Here is a block of records. Copy every line in it that includes "write".

☆ ☆ ☆ ☆ ☆ ☆ ☆

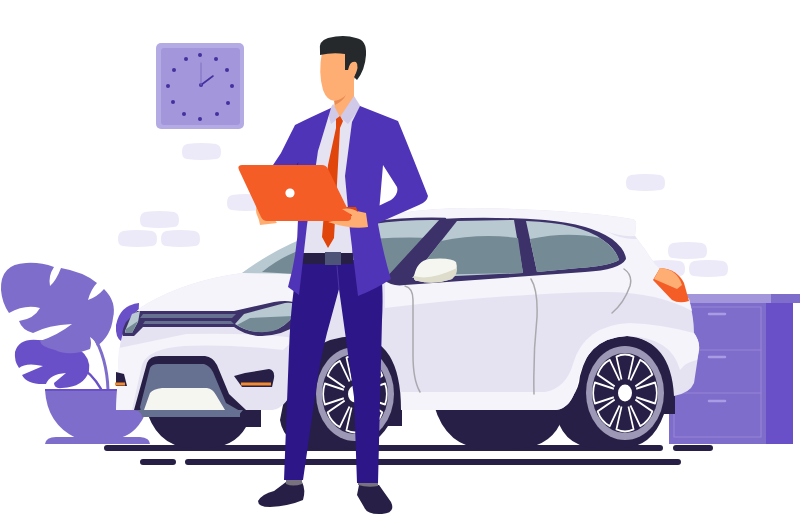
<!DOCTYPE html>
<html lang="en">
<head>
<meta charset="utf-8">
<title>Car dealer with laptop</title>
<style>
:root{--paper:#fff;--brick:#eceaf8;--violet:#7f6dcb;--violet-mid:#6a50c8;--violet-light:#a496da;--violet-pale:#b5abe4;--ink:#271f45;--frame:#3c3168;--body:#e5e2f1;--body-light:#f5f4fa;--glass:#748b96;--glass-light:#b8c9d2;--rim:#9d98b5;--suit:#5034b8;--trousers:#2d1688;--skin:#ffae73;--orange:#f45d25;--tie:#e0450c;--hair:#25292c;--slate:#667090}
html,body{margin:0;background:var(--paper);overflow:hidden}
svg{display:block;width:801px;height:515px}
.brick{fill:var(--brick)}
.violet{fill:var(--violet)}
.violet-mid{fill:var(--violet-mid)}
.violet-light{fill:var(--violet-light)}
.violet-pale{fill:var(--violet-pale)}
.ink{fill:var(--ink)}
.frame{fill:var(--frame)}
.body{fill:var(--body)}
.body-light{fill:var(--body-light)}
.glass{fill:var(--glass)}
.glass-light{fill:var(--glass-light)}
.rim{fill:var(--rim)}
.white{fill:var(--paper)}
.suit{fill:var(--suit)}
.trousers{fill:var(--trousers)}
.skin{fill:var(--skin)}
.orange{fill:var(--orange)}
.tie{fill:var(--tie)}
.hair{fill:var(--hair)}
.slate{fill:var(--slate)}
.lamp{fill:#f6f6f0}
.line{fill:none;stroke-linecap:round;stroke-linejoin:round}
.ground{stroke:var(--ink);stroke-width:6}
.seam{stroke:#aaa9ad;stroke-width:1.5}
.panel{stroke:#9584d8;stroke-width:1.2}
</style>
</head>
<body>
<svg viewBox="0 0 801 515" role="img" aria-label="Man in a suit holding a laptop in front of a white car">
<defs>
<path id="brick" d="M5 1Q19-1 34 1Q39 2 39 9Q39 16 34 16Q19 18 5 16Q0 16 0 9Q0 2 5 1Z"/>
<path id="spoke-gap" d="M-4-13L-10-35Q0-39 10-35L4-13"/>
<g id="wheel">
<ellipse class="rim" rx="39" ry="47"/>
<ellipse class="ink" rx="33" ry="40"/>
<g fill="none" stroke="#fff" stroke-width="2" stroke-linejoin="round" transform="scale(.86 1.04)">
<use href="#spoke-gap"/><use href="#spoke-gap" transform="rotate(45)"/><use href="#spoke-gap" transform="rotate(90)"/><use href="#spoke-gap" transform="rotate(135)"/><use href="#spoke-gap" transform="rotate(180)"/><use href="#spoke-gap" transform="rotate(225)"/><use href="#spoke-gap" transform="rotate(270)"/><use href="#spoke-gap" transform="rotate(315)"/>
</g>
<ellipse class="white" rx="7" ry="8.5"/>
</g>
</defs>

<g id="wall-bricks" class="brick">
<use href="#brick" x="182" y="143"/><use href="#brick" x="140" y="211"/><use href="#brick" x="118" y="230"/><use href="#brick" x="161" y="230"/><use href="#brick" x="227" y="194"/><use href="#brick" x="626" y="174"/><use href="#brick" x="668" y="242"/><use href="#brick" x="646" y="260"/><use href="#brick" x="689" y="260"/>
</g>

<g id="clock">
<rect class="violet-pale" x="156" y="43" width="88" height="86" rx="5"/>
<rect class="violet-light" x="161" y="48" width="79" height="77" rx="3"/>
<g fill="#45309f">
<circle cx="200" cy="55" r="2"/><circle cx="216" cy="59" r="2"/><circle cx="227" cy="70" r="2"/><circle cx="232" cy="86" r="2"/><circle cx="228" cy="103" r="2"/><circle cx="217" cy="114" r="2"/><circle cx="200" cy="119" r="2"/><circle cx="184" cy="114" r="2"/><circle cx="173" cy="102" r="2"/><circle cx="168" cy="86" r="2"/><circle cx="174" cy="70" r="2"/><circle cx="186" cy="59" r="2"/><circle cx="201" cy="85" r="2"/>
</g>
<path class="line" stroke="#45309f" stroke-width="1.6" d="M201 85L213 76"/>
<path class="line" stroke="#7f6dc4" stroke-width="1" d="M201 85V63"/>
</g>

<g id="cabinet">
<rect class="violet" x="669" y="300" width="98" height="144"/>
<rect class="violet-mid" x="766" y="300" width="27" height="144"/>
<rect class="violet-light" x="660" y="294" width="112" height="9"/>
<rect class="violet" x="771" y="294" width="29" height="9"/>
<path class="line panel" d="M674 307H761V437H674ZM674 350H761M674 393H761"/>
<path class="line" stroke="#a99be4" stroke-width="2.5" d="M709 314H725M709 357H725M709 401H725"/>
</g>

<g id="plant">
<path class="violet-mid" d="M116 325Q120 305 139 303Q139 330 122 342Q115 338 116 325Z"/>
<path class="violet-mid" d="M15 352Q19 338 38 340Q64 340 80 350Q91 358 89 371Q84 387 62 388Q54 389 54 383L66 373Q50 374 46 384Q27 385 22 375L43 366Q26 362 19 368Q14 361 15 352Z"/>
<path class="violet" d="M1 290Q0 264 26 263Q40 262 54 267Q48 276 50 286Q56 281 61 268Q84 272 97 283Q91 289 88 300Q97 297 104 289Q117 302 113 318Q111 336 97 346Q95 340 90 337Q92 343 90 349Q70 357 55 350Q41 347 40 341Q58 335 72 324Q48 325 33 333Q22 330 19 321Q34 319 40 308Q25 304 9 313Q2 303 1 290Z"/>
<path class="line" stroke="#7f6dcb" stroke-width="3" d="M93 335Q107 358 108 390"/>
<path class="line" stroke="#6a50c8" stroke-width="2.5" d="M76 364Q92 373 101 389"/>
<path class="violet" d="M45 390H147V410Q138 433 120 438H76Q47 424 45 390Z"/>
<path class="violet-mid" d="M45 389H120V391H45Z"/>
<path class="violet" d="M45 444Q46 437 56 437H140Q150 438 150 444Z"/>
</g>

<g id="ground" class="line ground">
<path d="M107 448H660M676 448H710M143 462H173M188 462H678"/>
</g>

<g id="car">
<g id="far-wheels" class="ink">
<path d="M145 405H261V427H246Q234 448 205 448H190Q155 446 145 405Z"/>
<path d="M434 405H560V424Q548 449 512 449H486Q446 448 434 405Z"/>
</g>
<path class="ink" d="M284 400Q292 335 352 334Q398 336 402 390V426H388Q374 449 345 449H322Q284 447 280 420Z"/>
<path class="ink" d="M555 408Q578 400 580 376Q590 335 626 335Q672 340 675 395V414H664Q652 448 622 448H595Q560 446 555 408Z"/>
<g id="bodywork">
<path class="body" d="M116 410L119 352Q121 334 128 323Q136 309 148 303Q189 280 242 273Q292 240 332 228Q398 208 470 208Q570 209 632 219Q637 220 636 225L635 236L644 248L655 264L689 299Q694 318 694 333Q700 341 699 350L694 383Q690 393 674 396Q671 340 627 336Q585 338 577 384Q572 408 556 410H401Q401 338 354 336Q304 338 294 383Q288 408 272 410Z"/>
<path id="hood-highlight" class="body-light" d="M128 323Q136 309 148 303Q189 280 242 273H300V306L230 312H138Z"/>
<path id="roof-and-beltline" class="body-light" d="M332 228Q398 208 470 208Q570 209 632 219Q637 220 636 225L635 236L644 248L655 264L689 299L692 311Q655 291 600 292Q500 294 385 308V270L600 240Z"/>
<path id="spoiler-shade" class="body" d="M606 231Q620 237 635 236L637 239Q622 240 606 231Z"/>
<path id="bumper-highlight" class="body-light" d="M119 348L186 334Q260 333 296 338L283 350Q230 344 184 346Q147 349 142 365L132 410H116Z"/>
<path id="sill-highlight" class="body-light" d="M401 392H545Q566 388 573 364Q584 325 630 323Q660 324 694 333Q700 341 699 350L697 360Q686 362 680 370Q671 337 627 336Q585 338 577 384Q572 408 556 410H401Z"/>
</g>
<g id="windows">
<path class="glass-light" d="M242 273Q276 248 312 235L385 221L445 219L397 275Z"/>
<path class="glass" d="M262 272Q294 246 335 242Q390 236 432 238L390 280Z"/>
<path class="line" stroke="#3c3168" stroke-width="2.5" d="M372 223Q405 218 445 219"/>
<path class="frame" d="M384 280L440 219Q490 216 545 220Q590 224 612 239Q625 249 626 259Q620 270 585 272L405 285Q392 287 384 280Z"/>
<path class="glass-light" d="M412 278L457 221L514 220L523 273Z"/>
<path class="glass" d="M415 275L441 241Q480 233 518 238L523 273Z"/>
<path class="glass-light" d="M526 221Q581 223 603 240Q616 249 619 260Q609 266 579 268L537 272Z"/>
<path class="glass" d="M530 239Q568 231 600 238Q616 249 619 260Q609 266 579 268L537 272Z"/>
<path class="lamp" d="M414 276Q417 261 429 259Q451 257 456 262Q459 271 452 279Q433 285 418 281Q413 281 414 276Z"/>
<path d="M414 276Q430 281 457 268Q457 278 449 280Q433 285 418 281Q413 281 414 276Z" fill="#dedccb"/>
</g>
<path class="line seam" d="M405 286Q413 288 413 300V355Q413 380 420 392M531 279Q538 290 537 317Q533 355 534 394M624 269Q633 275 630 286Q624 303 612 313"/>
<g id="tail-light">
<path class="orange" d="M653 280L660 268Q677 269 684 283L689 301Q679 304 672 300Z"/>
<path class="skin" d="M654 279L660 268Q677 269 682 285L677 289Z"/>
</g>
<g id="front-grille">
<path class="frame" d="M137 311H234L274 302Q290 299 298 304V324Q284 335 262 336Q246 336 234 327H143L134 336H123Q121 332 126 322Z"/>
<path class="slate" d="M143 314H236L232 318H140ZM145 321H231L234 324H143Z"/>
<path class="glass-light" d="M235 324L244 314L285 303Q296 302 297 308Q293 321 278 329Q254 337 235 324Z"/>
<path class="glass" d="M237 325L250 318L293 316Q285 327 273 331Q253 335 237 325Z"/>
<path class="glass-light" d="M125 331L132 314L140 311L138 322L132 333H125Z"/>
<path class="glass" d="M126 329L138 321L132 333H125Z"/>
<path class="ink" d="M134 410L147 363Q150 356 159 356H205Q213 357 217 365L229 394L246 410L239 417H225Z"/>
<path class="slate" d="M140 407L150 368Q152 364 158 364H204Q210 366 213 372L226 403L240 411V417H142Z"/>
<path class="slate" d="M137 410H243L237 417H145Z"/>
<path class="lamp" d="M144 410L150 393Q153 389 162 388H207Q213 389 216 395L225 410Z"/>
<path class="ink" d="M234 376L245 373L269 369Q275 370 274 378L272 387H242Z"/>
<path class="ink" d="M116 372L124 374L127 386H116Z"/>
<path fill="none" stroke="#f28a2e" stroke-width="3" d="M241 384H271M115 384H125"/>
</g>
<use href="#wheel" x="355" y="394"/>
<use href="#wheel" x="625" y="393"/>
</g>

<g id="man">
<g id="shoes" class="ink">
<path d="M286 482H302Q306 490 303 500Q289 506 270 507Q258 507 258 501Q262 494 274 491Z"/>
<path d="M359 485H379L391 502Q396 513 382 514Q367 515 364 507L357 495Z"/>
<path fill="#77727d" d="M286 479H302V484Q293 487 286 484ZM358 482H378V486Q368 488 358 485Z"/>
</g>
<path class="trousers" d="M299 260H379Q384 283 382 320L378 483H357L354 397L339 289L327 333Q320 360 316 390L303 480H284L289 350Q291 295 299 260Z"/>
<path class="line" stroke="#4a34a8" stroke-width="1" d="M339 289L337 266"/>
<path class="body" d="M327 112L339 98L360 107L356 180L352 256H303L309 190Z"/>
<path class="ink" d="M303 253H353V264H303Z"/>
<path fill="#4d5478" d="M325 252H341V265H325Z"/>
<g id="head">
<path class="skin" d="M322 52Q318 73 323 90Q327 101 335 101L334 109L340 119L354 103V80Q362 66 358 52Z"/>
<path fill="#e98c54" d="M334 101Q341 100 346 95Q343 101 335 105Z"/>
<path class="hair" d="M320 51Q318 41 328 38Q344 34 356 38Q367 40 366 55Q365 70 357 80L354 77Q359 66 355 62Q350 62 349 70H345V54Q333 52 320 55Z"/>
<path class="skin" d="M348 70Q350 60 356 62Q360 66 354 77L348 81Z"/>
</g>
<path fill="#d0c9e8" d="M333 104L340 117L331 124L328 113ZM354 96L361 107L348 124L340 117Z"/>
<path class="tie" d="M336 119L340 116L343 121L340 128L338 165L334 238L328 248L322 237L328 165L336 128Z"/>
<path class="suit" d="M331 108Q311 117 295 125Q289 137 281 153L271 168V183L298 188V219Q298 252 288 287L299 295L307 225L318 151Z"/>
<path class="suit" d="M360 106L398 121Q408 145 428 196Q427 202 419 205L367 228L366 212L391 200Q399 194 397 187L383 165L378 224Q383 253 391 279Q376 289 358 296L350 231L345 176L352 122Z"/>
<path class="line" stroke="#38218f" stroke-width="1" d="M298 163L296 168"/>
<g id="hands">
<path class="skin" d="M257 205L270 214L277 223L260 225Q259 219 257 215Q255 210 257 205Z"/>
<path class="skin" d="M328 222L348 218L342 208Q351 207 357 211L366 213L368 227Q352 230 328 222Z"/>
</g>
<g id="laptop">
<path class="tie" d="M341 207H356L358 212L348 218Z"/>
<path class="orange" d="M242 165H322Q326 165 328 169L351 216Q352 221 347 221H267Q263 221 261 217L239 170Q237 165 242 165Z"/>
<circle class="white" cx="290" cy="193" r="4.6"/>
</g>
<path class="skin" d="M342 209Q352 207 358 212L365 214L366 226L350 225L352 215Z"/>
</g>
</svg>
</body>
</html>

☆ ☆ ☆ ☆ ☆ ☆ ☆

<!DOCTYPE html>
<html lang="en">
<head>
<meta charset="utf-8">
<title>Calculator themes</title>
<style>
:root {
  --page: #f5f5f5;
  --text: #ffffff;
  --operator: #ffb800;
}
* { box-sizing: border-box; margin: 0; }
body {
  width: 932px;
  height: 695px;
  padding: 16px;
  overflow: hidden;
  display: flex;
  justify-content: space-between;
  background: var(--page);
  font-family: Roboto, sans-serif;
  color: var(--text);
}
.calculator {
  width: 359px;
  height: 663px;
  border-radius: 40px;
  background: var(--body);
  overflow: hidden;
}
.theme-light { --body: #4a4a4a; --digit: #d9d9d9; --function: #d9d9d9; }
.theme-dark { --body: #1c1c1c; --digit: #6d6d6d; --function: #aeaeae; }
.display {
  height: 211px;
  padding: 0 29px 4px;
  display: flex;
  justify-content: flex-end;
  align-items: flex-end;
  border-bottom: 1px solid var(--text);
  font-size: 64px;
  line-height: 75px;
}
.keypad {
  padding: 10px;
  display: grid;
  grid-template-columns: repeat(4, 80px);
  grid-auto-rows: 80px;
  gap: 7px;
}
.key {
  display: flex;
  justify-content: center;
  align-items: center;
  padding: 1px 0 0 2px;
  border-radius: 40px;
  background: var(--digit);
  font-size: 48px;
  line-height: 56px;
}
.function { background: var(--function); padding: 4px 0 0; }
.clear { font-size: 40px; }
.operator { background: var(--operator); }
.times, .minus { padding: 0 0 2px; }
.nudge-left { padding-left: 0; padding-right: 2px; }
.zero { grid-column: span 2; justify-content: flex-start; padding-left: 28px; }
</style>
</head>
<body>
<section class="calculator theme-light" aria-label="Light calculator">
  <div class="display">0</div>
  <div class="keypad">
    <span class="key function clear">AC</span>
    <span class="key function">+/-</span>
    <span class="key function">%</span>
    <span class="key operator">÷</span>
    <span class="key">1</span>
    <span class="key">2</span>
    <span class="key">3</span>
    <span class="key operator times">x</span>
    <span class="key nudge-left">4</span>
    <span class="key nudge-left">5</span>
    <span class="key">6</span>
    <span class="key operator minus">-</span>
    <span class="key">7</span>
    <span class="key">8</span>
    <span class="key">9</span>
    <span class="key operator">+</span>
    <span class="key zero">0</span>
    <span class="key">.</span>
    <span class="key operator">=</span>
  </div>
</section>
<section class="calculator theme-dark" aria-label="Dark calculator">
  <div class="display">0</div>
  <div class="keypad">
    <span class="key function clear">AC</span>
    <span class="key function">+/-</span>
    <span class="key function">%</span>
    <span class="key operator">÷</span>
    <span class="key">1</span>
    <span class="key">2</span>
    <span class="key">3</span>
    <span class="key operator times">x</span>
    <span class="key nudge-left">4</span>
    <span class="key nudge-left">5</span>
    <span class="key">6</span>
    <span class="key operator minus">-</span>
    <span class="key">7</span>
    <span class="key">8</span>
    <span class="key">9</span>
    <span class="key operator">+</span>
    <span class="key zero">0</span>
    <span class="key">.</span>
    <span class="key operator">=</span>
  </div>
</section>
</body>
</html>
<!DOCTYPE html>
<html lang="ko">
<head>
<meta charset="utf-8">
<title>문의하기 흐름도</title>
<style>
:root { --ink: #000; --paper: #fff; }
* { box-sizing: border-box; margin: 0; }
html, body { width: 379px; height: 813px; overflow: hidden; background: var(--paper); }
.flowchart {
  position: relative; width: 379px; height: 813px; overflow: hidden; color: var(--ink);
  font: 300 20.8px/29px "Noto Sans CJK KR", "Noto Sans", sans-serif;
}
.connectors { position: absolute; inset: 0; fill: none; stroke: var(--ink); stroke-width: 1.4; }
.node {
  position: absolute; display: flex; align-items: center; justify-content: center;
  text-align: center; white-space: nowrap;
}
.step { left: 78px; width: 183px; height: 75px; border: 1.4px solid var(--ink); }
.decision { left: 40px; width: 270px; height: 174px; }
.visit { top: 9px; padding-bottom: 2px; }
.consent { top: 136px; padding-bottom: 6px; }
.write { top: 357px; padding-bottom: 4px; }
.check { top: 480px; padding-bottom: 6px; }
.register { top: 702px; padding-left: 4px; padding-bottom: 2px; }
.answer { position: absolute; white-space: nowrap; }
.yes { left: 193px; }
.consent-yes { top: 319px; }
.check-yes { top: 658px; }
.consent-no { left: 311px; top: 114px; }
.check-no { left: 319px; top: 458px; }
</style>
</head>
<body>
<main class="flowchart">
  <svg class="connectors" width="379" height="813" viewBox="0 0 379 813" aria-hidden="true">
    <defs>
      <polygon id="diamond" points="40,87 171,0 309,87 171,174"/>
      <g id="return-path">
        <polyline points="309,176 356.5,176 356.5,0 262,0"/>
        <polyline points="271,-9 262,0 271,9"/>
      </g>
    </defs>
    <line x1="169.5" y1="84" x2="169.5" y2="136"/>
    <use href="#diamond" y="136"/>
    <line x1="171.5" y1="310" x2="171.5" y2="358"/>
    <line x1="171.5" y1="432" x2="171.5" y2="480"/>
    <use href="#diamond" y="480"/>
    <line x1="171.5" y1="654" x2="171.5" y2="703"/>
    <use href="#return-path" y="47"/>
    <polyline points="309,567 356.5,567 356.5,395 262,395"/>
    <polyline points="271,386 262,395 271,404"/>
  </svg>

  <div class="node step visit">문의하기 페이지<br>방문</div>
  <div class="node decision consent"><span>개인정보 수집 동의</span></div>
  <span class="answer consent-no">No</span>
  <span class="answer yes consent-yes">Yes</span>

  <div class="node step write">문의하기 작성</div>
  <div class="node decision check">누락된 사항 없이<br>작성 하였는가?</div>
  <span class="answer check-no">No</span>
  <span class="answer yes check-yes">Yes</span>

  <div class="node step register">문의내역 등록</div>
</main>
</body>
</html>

☆ ☆ ☆ ☆ ☆ ☆ ☆

--- Exercise output ---
.write { top: 357px; padding-bottom: 4px; }
  <div class="node step write">문의하기 작성</div>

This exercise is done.